§ **ACTION ITEM**
Search the listing below for the word "space" and return each line that contains it.

§ **THE RECORDS**
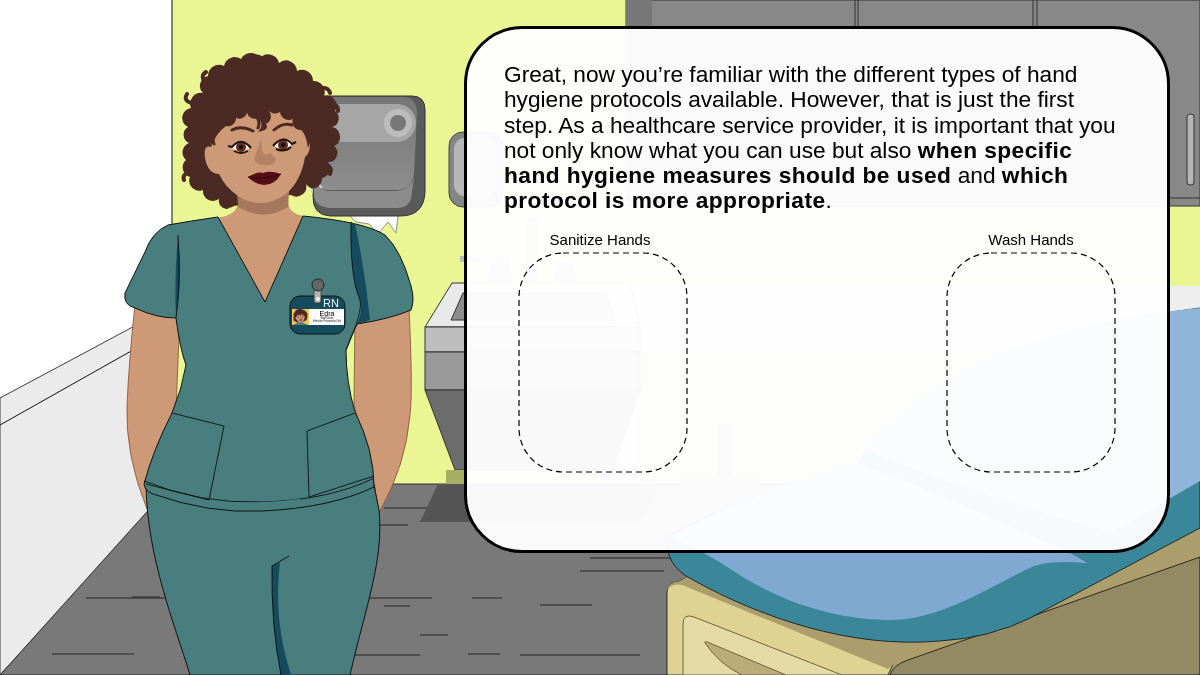
<!DOCTYPE html>
<html lang="en">
<head>
<meta charset="utf-8">
<title>Hand hygiene protocols</title>
<style>
:root {
  --wall: #eaf593; --ink: #111; --skin: #ce9977; --skin-shade: #a5775b;
  --hair: #4a2a22; --scrubs: #487f7e; --scrubs-dark: #144c5d;
  --steel: #888; --steel-dark: #6c6c6c; --floor: #797979;
  --sheet: #80a9d2; --mattress: #3a8799; --tan: #dfd293; --tan-mid: #ab9e6c; --tan-dark: #938962;
}
* { box-sizing: border-box; margin: 0; }
body { width: 1200px; height: 675px; overflow: hidden; }
.slide { position: relative; width: 1200px; height: 675px; overflow: hidden; background: #fff;
  font-family: "Liberation Sans", "TeX Gyre Heros", Arial, sans-serif; color: #000; }
.scene { position: absolute; inset: 0; display: block; }
.panel { position: absolute; left: 464px; top: 26px; width: 706px; height: 527px;
  border: 3px solid #000; border-radius: 58px; background: rgba(255,255,255,.962); }
.message { position: absolute; left: 37px; top: 33px; font-size: 22.7px; line-height: 25.3px; }
.message span { display: block; white-space: nowrap; }
.message b { letter-spacing: .45px; }
.drop { position: absolute; top: 202px; width: 170px; text-align: center; }
.drop h2 { font-size: 15px; line-height: 18px; font-weight: 400; white-space: nowrap; }
.drop svg { display: block; margin-top: 3px; }
.sanitize { left: 51px; }
.wash { left: 479px; }
.sanitize h2 { position: relative; left: -3px; }
</style>
</head>
<body>
<main class="slide">
<svg class="scene" width="1200" height="675" viewBox="0 0 1200 675" role="img" aria-label="A smiling nurse in teal scrubs standing in an examination room">
  <defs>
    <linearGradient id="metal" x1="0" y1="0" x2="0" y2="1">
      <stop offset="0" stop-color="#767676"/><stop offset="1" stop-color="#8d8d8d"/>
    </linearGradient>
    <g id="head">
      <path fill="var(--hair)" d="M234 206A9 9 0 0 1 220 198A10 10 0 0 1 203 190A10 10 0 0 1 190 177A10 10 0 0 1 186 160A10 10 0 0 1 189 143A9 9 0 0 1 188 127A10 10 0 0 1 191 108A11 11 0 0 1 203 93A10 10 0 0 1 208 76A11 11 0 0 1 224 66A11 11 0 0 1 241 59A11 11 0 0 1 260 58A11 11 0 0 1 279 63A11 11 0 0 1 297 71A11 11 0 0 1 313 81A11 11 0 0 1 324 96A10 10 0 0 1 335 111A9 9 0 0 1 332 127A10 10 0 0 1 334 146A9 9 0 0 1 328 162A10 10 0 0 1 322 178A9 9 0 0 1 306 184A10 10 0 0 1 291 195Z"/>
      <path fill="none" stroke="var(--hair)" stroke-width="4" stroke-linecap="round" d="M191 103q-8-3-4-9M205 82q-5-6 1-10M252 60q4-6 9-2M320 89q8-3 10 4M330 106q9-3 8 5M189 172q-7 3-5 8M221 199q-1 7 6 8M326 165q7 2 4 9M308 183q4 6 9 2"/>
      <path fill="var(--skin)" d="M237 180L239 222H288L289 180Z"/>
      <path fill="var(--skin-shade)" d="M237 188Q262 210 289 183L288 207Q264 222 238 207Z"/>
      <path fill="var(--skin)" d="M216 120Q209 135 211 147Q203 144 205 158Q208 174 219 174Q225 187 238 196Q262 211 286 194Q301 181 305 157Q312 152 309 138Q312 116 298 104L240 97Z"/>
      <path fill="var(--hair)" d="M211 147Q207 126 214 106L238 88L280 86Q307 96 311 120Q313 137 308 148Q306 134 301 130A8 8 0 0 1 293 119A9 9 0 0 1 280 112A9 9 0 0 1 269 111Q274 119 266 124Q270 130 258 132Q265 124 258 118A8 8 0 0 1 247 113A8 8 0 0 1 236 118A8 8 0 0 1 226 126Q216 133 211 147Z"/>
      <path fill="none" stroke="var(--hair)" stroke-width="3" stroke-linecap="round" d="M232 130Q241 125 253 131M274 130Q283 122 292 125M255 116q6 4 3 12M216 127q-5 10-2 17"/>
      <path fill="#fff" d="M231 148Q240 138 250 148Q241 154 231 148ZM274 146Q283 136 292 144Q285 152 274 146Z"/>
      <circle cx="241" cy="147" r="5" fill="#5b2f20"/><circle cx="283" cy="145" r="5" fill="#5b2f20"/>
      <circle cx="241" cy="147" r="2"/><circle cx="283" cy="145" r="2"/>
      <path fill="none" stroke="#24120f" stroke-width="2" d="M228 146l4 1Q241 136 251 148M273 146Q283 134 292 144l4-2M234 151Q241 155 248 151M276 149Q284 153 291 147"/>
      <path fill="var(--skin-shade)" opacity=".65" d="M261 139Q258 149 254 159Q256 165 264 165Q275 166 276 159L270 153Q264 157 262 150Z"/>
      <path fill="#570d18" d="M248 177Q258 171 263 173Q270 170 281 174Q275 185 264 185Q254 184 248 177Z"/>
      <path fill="none" stroke="#27060c" d="M248 177Q265 180 281 174"/>
    </g>
  </defs>

  <g id="room">
    <path fill="#fff" d="M0 0H173V540H0Z"/>
    <path fill="var(--wall)" d="M172 0H1200V490H172Z"/>
    <path fill="#eee" d="M600 286H1200V490H600Z"/>
    <path fill="#c9c6bb" d="M637 352H1000V500H637Z"/>
    <path fill="#ebebeb" stroke="var(--ink)" stroke-width=".8" d="M0 398L172 306V488L0 675Z"/>
    <path fill="none" stroke="var(--ink)" d="M0 425L172 328M172 0V306"/>
    <path fill="var(--floor)" stroke="var(--ink)" stroke-width=".8" d="M0 675L172 484H1200V675Z"/>
    <path fill="none" stroke="#222" d="M86 598H190M52 654H134M132 597H160M380 525H408M384 508H440M366 598H432M472 598H502M540 605H592M384 606H410M350 655H420M468 654H500M520 655H640M580 571H664M590 558H670M420 635H448"/>
  </g>

  <g id="cabinets" stroke="#333">
    <path fill="var(--steel)" d="M626 0H1200V206H626Z"/>
    <path fill="#777" stroke="none" d="M626 0H652V206H626Z"/>
    <path fill="none" d="M855 0V206M858 0V206M1033 0V206M1037 0V206M626 198H1200"/>
    <rect x="1187" y="114" width="7" height="71" rx="3" fill="#b5b5b5"/>
  </g>

  <g id="towel-dispenser">
    <path fill="#fff" stroke="#777" stroke-width=".8" d="M324 206L399 208L396 233L388 222L378 234L369 224L356 222L345 211Z"/>
    <path fill="#5a5a5a" stroke="#333" d="M322 96H412Q425 96 425 110V192Q424 216 400 216H330Q312 215 313 195Z"/>
    <path fill="url(#metal)" d="M316 97H404Q416 97 417 112L414 174Q412 190 396 190H328Q312 190 313 175Z"/>
    <path fill="#a6a6a6" d="M322 104H397A19 19 0 0 1 397 142H322Z"/>
    <circle cx="398" cy="123" r="14" fill="#bcbcbc"/><circle cx="398" cy="123" r="8" fill="#777"/>
    <path fill="#8c8c8c" d="M314 178Q317 191 330 191H396Q410 190 414 178L411 199Q408 208 397 208H330Q315 207 314 195Z"/>
    <path fill="none" stroke="#ccc" stroke-width="2" d="M322 188Q312 176 312 192"/>
  </g>

  <g id="sink">
    <rect x="449" y="132" width="54" height="75" rx="14" fill="#858585" stroke="#444"/>
    <rect x="454" y="138" width="42" height="58" rx="11" fill="#b7b7b7"/>
    <path fill="#b9b9b9" d="M490 262q0-6 5-6h10q5 0 5 6l3 28h-26ZM527 218h11v74h-14ZM556 262h18l4 30h-25ZM460 256h24v6h-24Z"/>
    <path fill="#e9e9e9" stroke="#333" d="M452 283H630L640 327H425Z"/>
    <path fill="#8d8d8d" stroke="#333" d="M463 293H606L615 320H451Z"/>
    <path fill="#bdbdbd" stroke="#333" d="M425 327H640V352H425Z"/>
    <path fill="#9a9a9a" stroke="#333" d="M425 352H640V390H425Z"/>
    <path fill="var(--steel-dark)" stroke="#333" d="M425 390H640L612 470H455Z"/>
    <path fill="#a6ad65" d="M446 470H464V484H446Z"/>
    <path fill="#555" d="M438 484H660L640 522H420Z"/>
    <path fill="#999" d="M717 424h16v62h-16ZM680 476h80v12l-80 6Z"/>
    <circle cx="672" cy="508" r="9" fill="#888"/><circle cx="702" cy="492" r="8" fill="#888"/>
  </g>

  <g id="exam-table">
    <path fill="var(--tan-dark)" stroke="var(--ink)" d="M880 675L905 640L1200 528V675Z"/>
    <path fill="var(--tan-mid)" d="M760 610L1000 632L1200 528V557L908 660Q893 665 890 675H820Z"/>
    <path fill="none" stroke="var(--ink)" stroke-width=".8" d="M890 675Q893 665 908 660L1200 557"/>
    <path fill="var(--tan)" stroke="var(--ink)" stroke-width=".8" d="M667 675V592Q668 582 680 581L690 575L893 664L888 675Z"/>
    <path fill="var(--tan-mid)" d="M667 591Q668 582 680 581L690 575L896 662L888 669L682 585Q671 583 667 591Z"/>
    <path fill="#e5daa4" stroke="#706638" d="M683 675V624Q683 613 694 617L842 675Z"/>
    <path fill="#b9ac76" stroke="#706638" d="M705 643Q704 640 712 644L786 675H742Q719 664 705 643Z"/>
    <path fill="var(--mattress)" stroke="var(--ink)" stroke-width=".8" d="M668 535Q663 565 693 580C760 617 850 649 940 641Q990 638 1030 618L1200 528V308Q1010 330 900 418Q870 440 858 464Q760 490 668 535Z"/>
    <path fill="var(--sheet)" d="M670 537Q760 488 858 464Q960 500 1087 563Q1052 560 1034 566C990 586 940 622 885 620C825 618 775 598 735 572Q704 551 670 537Z"/>
    <path fill="#8fb5da" d="M865 450Q900 408 960 374Q1060 321 1200 308V481L1112 532Q990 500 865 450Z"/>
    <path fill="var(--sheet)" d="M980 532H1010Q1052 540 1087 563Q1040 558 980 552Z"/>
  </g>

  <g id="nurse" stroke-linejoin="round">
    <path fill="var(--skin)" stroke="#7d5038" stroke-width=".8" d="M135 304Q129 360 127 405Q125 455 147 509L150 470L176 410L180 312ZM355 315L409 308Q413 390 410 415Q406 465 379 513L372 470L354 405Z"/>
    <path fill="var(--scrubs)" stroke="var(--ink)" d="M146 487C148 560 174 622 190 675H350C366 605 384 560 379 510L374 485Z"/>
    <path fill="var(--scrubs-dark)" d="M272 566L280 562Q273 620 291 675H281Q271 625 272 566Z"/>
    <path fill="none" stroke="var(--ink)" d="M281 675Q271 625 272 566L289 556"/>
    <path fill="var(--skin)" d="M238 203Q237 215 217 218L265 304L304 216Q288 214 288 200Z"/>
    <path fill="var(--scrubs)" stroke="var(--ink)" d="M218 217Q190 221 168 225Q152 232 145 252L125 293Q123 305 135 308Q156 318 176 318Q180 349 186 365Q182 389 172 413Q153 450 144 484Q145 491 153 494Q210 514 262 511Q330 508 374 487Q374 450 355 412Q346 382 346 350Q350 338 357 324Q390 319 411 310Q415 300 411 286Q401 250 385 235Q365 222 303 216L265 302Z"/>
    <path fill="var(--scrubs-dark)" d="M351 222Q350 278 360 300Q363 312 357 324L370 320Q365 270 355 224ZM178 236Q183 280 176 318Q174 280 178 236Z"/>
    <path fill="none" stroke="var(--ink)" d="M178 235Q181 280 176 318M351 222Q350 278 360 300Q363 312 346 350M172 413L224 426L209 500L146 484M355 413L307 431L309 497L374 476M144 481Q200 504 262 502M262 502Q330 500 374 478" stroke-width=".9"/>
    <path fill="none" stroke="var(--scrubs)" stroke-width="2" d="M226 503Q262 505 300 500"/>
    <use href="#head"/>
  </g>

  <g id="badge">
    <rect x="290" y="296" width="55" height="38" rx="10" fill="var(--scrubs-dark)" stroke="var(--ink)"/>
    <rect x="292" y="309" width="17" height="16" fill="#efc45c"/>
    <rect x="309" y="309" width="35" height="16" fill="#fff"/>
    <use href="#head" transform="translate(277 304) scale(.09)"/>
    <path fill="var(--scrubs)" d="M293 325Q300 320 308 325Z"/>
    <rect x="314" y="289" width="7" height="14" rx="2" fill="#b5b5b5" stroke="#333" stroke-width=".8"/>
    <circle cx="318" cy="285" r="6" fill="#666" stroke="#222"/><circle cx="318" cy="299" r="2" fill="#eee"/>
    <g font-family="Liberation Sans, Arial, sans-serif" text-anchor="middle">
      <text x="331" y="307" font-size="11" fill="#fff">RN</text>
      <text x="327" y="316" font-size="7">Edra</text>
      <text x="327" y="319" font-size="2.6">Staff Nurse</text>
      <text x="327" y="322" font-size="2.6">Infection Prevention Unit</text>
    </g>
  </g>
</svg>

<section class="panel">
  <p class="message">
    <span>Great, now you’re familiar with the different types of hand</span>
    <span>hygiene protocols available. However, that is just the first</span>
    <span>step. As a healthcare service provider, it is important that you</span>
    <span>not only know what you can use but also <b>when specific</b></span>
    <span><b>hand hygiene measures should be used</b> and <b>which</b></span>
    <span><b>protocol is more appropriate</b>.</span>
  </p>
  <div class="drop sanitize">
    <h2>Sanitize Hands</h2>
    <svg width="170" height="221" aria-hidden="true"><rect x="1" y="1" width="168" height="219" rx="44" fill="none" stroke="#000" stroke-width="1.2" stroke-dasharray="6 4"/></svg>
  </div>
  <div class="drop wash">
    <h2>Wash Hands</h2>
    <svg width="170" height="221" aria-hidden="true"><rect x="1" y="1" width="168" height="219" rx="44" fill="none" stroke="#000" stroke-width="1.2" stroke-dasharray="6 4"/></svg>
  </div>
</section>
</main>
</body>
</html>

§ **RESPONSE TO THIS EXERCISE**
.message span { display: block; white-space: nowrap; }
.drop h2 { font-size: 15px; line-height: 18px; font-weight: 400; white-space: nowrap; }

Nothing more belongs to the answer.